In 2008 the World Health Organization described that globally around 200 million adult men and 300 million adult women were obese and further 1 billion adults were overweight. As the matter of fact,they state that 43 million children under the age of five were overweight in 2010 already. WHO website further says is that the worldwide obesity epidemic has more than doubled since 1980.New Zealand isn’t one of the very worst countries in the world for obesity problem rates. But In 2006/2007 the New Zealand Health Survey found that 36.

3% of adults are overweight and a 26.5% are obese, and 20.9% of children aged 2-14 are overweight and 8.3% are obese. The same years New Zealand Health Survey found that only 50.5% of New Zealand adults met the definition of being regularly physically active which is 30 minutes of physical activity a day, at least 5 days a week.

  Nationally and internationally the consequences of obesity are already beginning to become devastating. Obesity became a risk factor for several diseases like diabetes, stroke, high blood pressure, heart disease, osteoarthritis and some cancers. According to the World Health Organization rates overweight and obesity as the fifth leading risk for global deaths. It is estimates that 2.8million adults die each year as a direct result of being overweight or obese.

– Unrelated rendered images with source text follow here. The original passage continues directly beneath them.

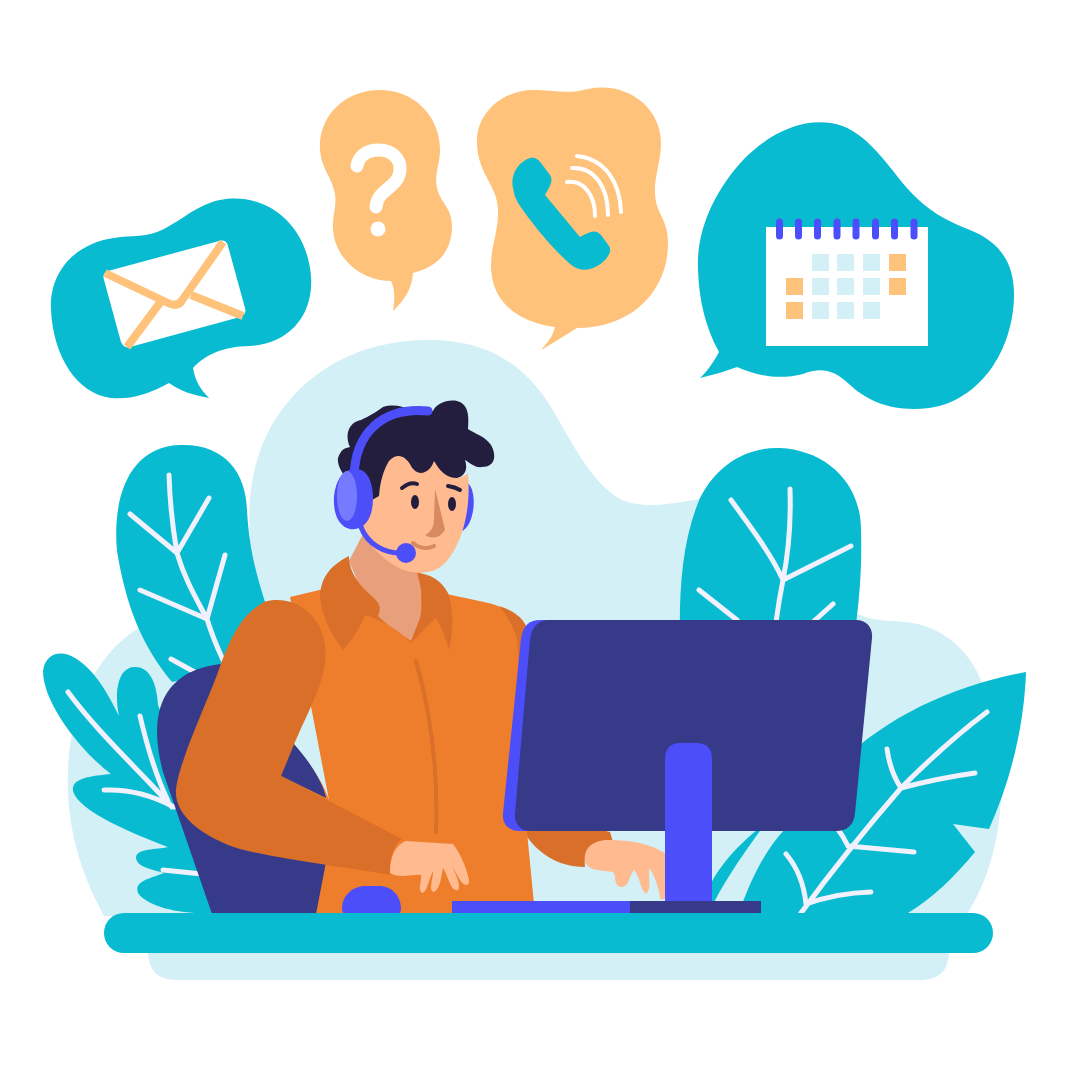
<!DOCTYPE html>
<html lang="en">
<head>
<meta charset="utf-8">
<title>Customer support agent at a desk</title>
<style>
:root {
  --white: #ffffff;
  --teal: #08bbd0;
  --mist: #d2f0f6;
  --peach: #ffc27a;
  --orange: #ee7e2b;
  --rust: #d96f29;
  --skin: #ffba8f;
  --skin-shade: #e8a07c;
  --nose: #d68a5e;
  --navy: #363a88;
  --blue: #4c4ff9;
  --periwinkle: #757aff;
  --hair: #231e3e;
  --vein: #f1f1fd;
}
html, body { margin: 0; background: var(--white); overflow: hidden; }
svg { display: block; width: 1072px; height: 1072px; }
.white { fill: var(--white); }
.teal { fill: var(--teal); }
.mist { fill: var(--mist); }
.peach { fill: var(--peach); }
.orange { fill: var(--orange); }
.rust { fill: var(--rust); }
.skin { fill: var(--skin); }
.skin-shade { fill: var(--skin-shade); }
.nose { fill: var(--nose); }
.navy { fill: var(--navy); }
.blue { fill: var(--blue); }
.periwinkle { fill: var(--periwinkle); }
.hair { fill: var(--hair); }
.line { fill: none; stroke-linecap: round; stroke-linejoin: round; }
.veins { stroke: var(--vein); stroke-width: 5; }
.flap { stroke: var(--peach); stroke-width: 8; stroke-linecap: butt; }
.question { stroke: var(--white); stroke-width: 13; }
.waves { stroke: var(--white); stroke-width: 4; }
.rings { stroke: var(--blue); stroke-width: 7; }
.seam { stroke: var(--rust); stroke-width: 4; }
.band { stroke: var(--blue); stroke-width: 9; }
.boom { stroke: var(--blue); stroke-width: 5; }
.brow { stroke: var(--hair); stroke-width: 4; }
.smile { stroke: var(--nose); stroke-width: 4; }
.crease { stroke: var(--skin-shade); stroke-width: 3; }
</style>
</head>
<body>
<svg viewBox="0 0 1072 1072" role="img" aria-label="Support agent with a headset working at a computer, surrounded by speech bubbles and leaves">
  <defs>
    <rect id="day" width="17" height="17"/>
    <path id="ring" d="M0 0V14"/>
  </defs>

  <g id="backdrop" class="mist">
    <path d="M104 916C78 868 66 822 68 770C70 705 100 645 150 622L252 560C244 500 252 445 288 402C324 358 378 339 432 340C484 341 520 361 547 401C572 440 588 481 622 500C646 510 674 503 700 499L850 610C872 624 895 619 918 624C952 633 976 658 986 695L1001 800C998 848 986 884 966 916Z"/>
  </g>

  <g id="bubble-mail">
    <path class="teal" d="M51 310C49 270 77 243 114 238C132 235 147 238 164 229C188 216 201 202 226 199C270 194 307 227 311 276C314 318 286 345 249 346C224 347 207 353 193 368C195 380 200 389 209 398C193 395 180 391 169 383C150 393 133 400 111 398C77 394 53 356 51 310Z"/>
    <g id="envelope">
      <path class="white" d="M108 271L219 241Q226 239 228 246L245 308Q247 314 240 317L130 347Q124 349 121 342L104 280Q102 273 108 271Z"/>
      <path class="line flap" d="M105 273L168 303Q178 308 183 299L223 242M127 347L162 300M191 295L243 316"/>
    </g>
  </g>

  <g id="bubble-question">
    <path class="peach" d="M320 150C318 116 345 90 380 90C413 90 440 115 440 150C440 164 434 174 437 188C440 202 452 208 452 226C452 252 437 267 413 273C412 288 405 300 393 311C395 299 395 289 391 281C361 281 334 258 333 228C332 216 337 207 335 194C332 177 321 168 320 150Z"/>
    <path class="line question" d="M357 166C359 154 369 150 379 150C392 150 401 159 400 170C399 188 377 189 376 207"/>
    <circle class="white" cx="378" cy="229" r="7.5"/>
  </g>

  <g id="bubble-call">
    <path class="peach" d="M477 145C475 112 505 88 537 90C558 91 570 94 588 89C625 81 661 106 661 143C661 162 654 176 655 194C656 214 668 219 668 243C668 292 631 328 577 328C565 335 554 343 541 350C549 341 553 335 555 327C519 323 491 302 491 266C491 247 498 232 498 213C499 186 479 177 477 145Z"/>
    <path class="teal" d="M513 188C510 175 518 162 530 158C535 157 538 159 541 163L550 175C554 181 549 188 545 195L580 237C588 233 595 228 601 235L609 246C612 250 609 255 606 259C596 270 581 274 570 264C551 247 533 225 518 203Q514 196 513 188Z"/>
    <path class="line waves" d="M567 182C583 180 595 194 595 216M572 168C594 167 608 186 608 215M577 156C605 159 620 182 621 212"/>
  </g>

  <g id="bubble-calendar">
    <path class="teal" d="M698 270C696 230 715 190 744 159C771 132 801 119 831 123C863 128 883 159 906 187C927 211 947 221 970 230C1000 242 1014 263 1014 294C1014 350 980 401 929 408C893 412 868 402 849 384C834 370 821 367 803 374C779 380 758 376 737 367C726 371 713 375 700 378C708 371 714 361 719 352C706 329 699 301 698 270Z"/>
    <rect class="white" x="766" y="227" width="162" height="119"/>
    <g class="line rings">
      <use href="#ring" x="779.5" y="222"/><use href="#ring" x="798.5" y="222"/><use href="#ring" x="817.5" y="222"/><use href="#ring" x="837" y="222"/>
      <use href="#ring" x="856" y="222"/><use href="#ring" x="875.5" y="222"/><use href="#ring" x="894.5" y="222"/><use href="#ring" x="914" y="222"/>
    </g>
    <g class="mist">
      <use href="#day" x="812" y="254"/><use href="#day" x="837" y="254"/><use href="#day" x="863" y="254"/>
      <use href="#day" x="812" y="278"/><use href="#day" x="837" y="278"/><use href="#day" x="863" y="278"/>
      <use href="#day" x="812" y="302"/><use href="#day" x="837" y="302"/><use href="#day" x="863" y="302"/>
    </g>
    <g class="peach">
      <use href="#day" x="889" y="254"/><use href="#day" x="889" y="278"/><use href="#day" x="786" y="278"/><use href="#day" x="786" y="302"/>
    </g>
  </g>

  <g id="leaves-left">
    <path class="teal" d="M172 682C142 646 126 606 117 551C112 496 130 447 179 445C224 443 246 472 247 510C249 548 256 573 265 602L222 672Z"/>
    <path class="line veins" d="M169 475C170 505 173 530 177 553L209 498M130 514L177 553C185 580 196 598 207 619L225 555M140 590L207 619C212 635 217 647 223 660M171 659L200 675"/>
    <path class="teal" d="M215 913C186 915 148 908 138 893C134 881 149 879 164 873C151 869 136 867 136 857C138 848 156 850 168 847C134 834 79 812 73 791C71 778 91 776 111 774C82 752 43 704 43 671C45 654 60 649 75 658C96 671 108 694 119 716C114 692 118 668 134 667C151 666 157 686 158 705L214 850Z"/>
    <path class="line veins" d="M68 692C99 734 139 770 172 807M140 716C147 746 156 776 168 801M104 790C130 789 152 795 174 807M163 870Q182 872 202 874"/>
  </g>

  <g id="leaves-right">
    <path class="teal" d="M680 640C679 590 682 540 700 498C717 465 746 447 780 448C824 450 861 481 861 530C862 566 860 596 854 640Z"/>
    <path class="line veins" d="M731 500C752 529 771 554 783 580C789 550 791 519 790 489M783 580L851 546M783 580Q779 600 776 622M699 590L737 620M833 604L813 622"/>
    <path class="teal" d="M700 913C707 880 728 854 759 828L846 832L786 913Z"/>
    <path d="M709 913C721 886 739 860 762 828L786 828C763 852 749 884 739 913Z" class="mist"/>
    <path class="teal" d="M738 913C760 866 787 826 810 796C862 728 940 688 1026 672C1024 728 1010 782 989 829L953 824L975 852C955 876 933 898 908 913Z"/>
    <path class="line veins" d="M801 913C831 872 863 832 901 788C928 761 956 735 987 712M901 788C893 776 889 763 887 749M901 788Q939 778 975 773M848 846C841 832 832 820 822 810M848 846Q881 849 914 852M806 904C804 884 797 867 786 854M806 904Q837 893 871 892"/>
  </g>

  <g id="chair">
    <path class="navy" d="M212 914L163 772C150 724 157 684 198 669Q222 661 246 664L294 744C315 768 329 790 334 830L326 914Z"/>
  </g>

  <g id="agent">
    <g id="far-arm">
      <path class="rust" d="M490 605C512 610 525 628 530 648L560 820L610 832L613 842C592 842 583 852 585 867C557 867 536 852 524 832Z"/>
      <path class="skin" d="M585 862C583 847 594 840 609 840C630 840 650 843 668 855V897L661 900C658 889 657 879 649 868C649 881 651 890 646 894C639 888 641 878 634 870C628 877 630 888 620 887C613 884 617 877 613 872C602 870 590 872 585 862Z"/>
    </g>
    <path class="orange" d="M316 914L326 862L281 776L294 746C313 769 323 782 329 800L290 597L345 584L440 592C468 600 495 602 503 609C528 630 516 690 514 760L527 832L535 914Z"/>
    <path class="rust" d="M499 606C517 612 527 620 531 640L514 740C530 690 526 637 499 606Z"/>
    <path class="navy" d="M281 776L294 745C312 766 323 783 326 798Z"/>
    <path class="line seam" d="M416 661C432 717 438 775 436 832"/>

    <g id="collar">
      <path class="skin-shade" d="M349 561L366 528L421 571V612Q422 627 411 641L370 612Z"/>
      <path class="rust" d="M349 556C331 565 321 577 320 596C322 617 330 632 343 650C352 640 360 628 365 615C384 621 398 630 411 643C421 633 429 624 436 618C442 628 446 639 449 650C454 630 453 607 448 593C441 580 430 574 417 573C422 590 424 604 420 618L411 641C398 633 386 624 378 616C382 607 379 603 373 597C360 586 349 573 349 556Z"/>
    </g>

    <g id="near-arm">
      <path class="rust" d="M264 602C291 594 321 612 325 645C329 675 311 705 295 742L281 776L402 839C392 846 389 860 390 875C340 866 284 860 240 849C205 838 174 816 176 790C178 765 203 711 217 675C229 641 239 616 264 602Z"/>
      <path class="skin" d="M390 873C390 857 395 845 406 841L453 844C460 853 466 866 469 880C470 887 463 886 460 880L452 866C457 877 461 886 458 890C451 892 449 878 443 868C441 878 440 889 434 892C428 891 433 880 433 871C428 882 427 892 422 893C417 889 422 882 421 875C412 874 401 879 390 873Z"/>
    </g>

    <g id="head">
      <path class="blue" d="M466 482C478 487 476 527 460 532Z"/>
      <path class="hair" d="M374 502C353 491 336 469 338 458C341 449 345 448 350 447C344 433 350 422 361 420C369 416 375 413 383 407C393 404 402 406 411 410L433 411C436 404 447 399 457 401C469 404 469 417 468 429C475 434 485 436 491 445C497 456 495 467 482 467C475 468 470 463 465 460C469 471 463 480 451 478L390 500Z"/>
      <path class="skin" d="M389 461C397 452 406 456 411 466C418 478 430 473 434 461C440 471 446 478 457 478Q465 477 468 473C471 510 463 542 446 562C435 575 414 575 399 568C378 556 365 542 359 524L372 500L379 496C380 483 383 471 389 461Z"/>
      <path class="line brow" d="M402 488C407 484 412 482 417 484M448 486Q455 487 460 490"/>
      <ellipse class="hair" cx="415" cy="502" rx="4" ry="7"/>
      <ellipse class="hair" cx="452" cy="504" rx="4" ry="7"/>
      <path class="nose" d="M435 489Q440 508 445 530Q437 542 425 535Q434 531 434 519Z"/>
      <path class="line smile" d="M413 543C420 549 428 549 434 546"/>
    </g>

    <g id="headset">
      <path class="line band" d="M354 477C355 433 382 407 428 411"/>
      <path class="line boom" d="M361 527C367 543 383 554 404 553"/>
      <path class="blue" d="M353 469C367 467 373 482 373 499C373 517 365 531 350 529C337 526 333 511 334 496C336 481 341 471 353 469Z"/>
      <ellipse class="periwinkle" cx="347" cy="496" rx="10" ry="25"/>
      <circle class="blue" cx="406" cy="553" r="10"/>
    </g>
  </g>

  <g id="computer">
    <path class="blue" d="M540 620H600L575 831H519C508 831 502 823 503 813L521 639C523 625 530 620 540 620Z"/>
    <path class="navy" d="M549 620H856C867 620 873 628 872 638L855 813C854 825 847 831 836 831H531C520 831 514 823 515 813L530 639C532 626 539 620 549 620Z"/>
    <path class="blue" d="M665 902V759Q665 743 681 743H696Q712 743 712 759V902Z"/>
    <rect class="navy" x="629" y="901" width="132" height="13"/>
    <rect class="blue" x="452" y="901" width="178" height="13"/>
    <path class="blue" d="M342 909C342 894 354 886 366 886H379C392 886 401 896 401 909Q401 914 396 914H347Q342 914 342 909Z"/>
  </g>

  <g id="desk">
    <path class="mist" d="M148 948H949V954Q947 980 921 980H176Q150 980 148 954Z"/>
    <rect class="teal" x="104" y="913" width="889" height="40" rx="20"/>
  </g>
</svg>
</body>
</html>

It also contributing to heart disease, diabetes and certain types of cancer. The other threatful factor is Diabetes increases the risk of heart failure, kidney failure, strokes, blindness and the need for limb amputations.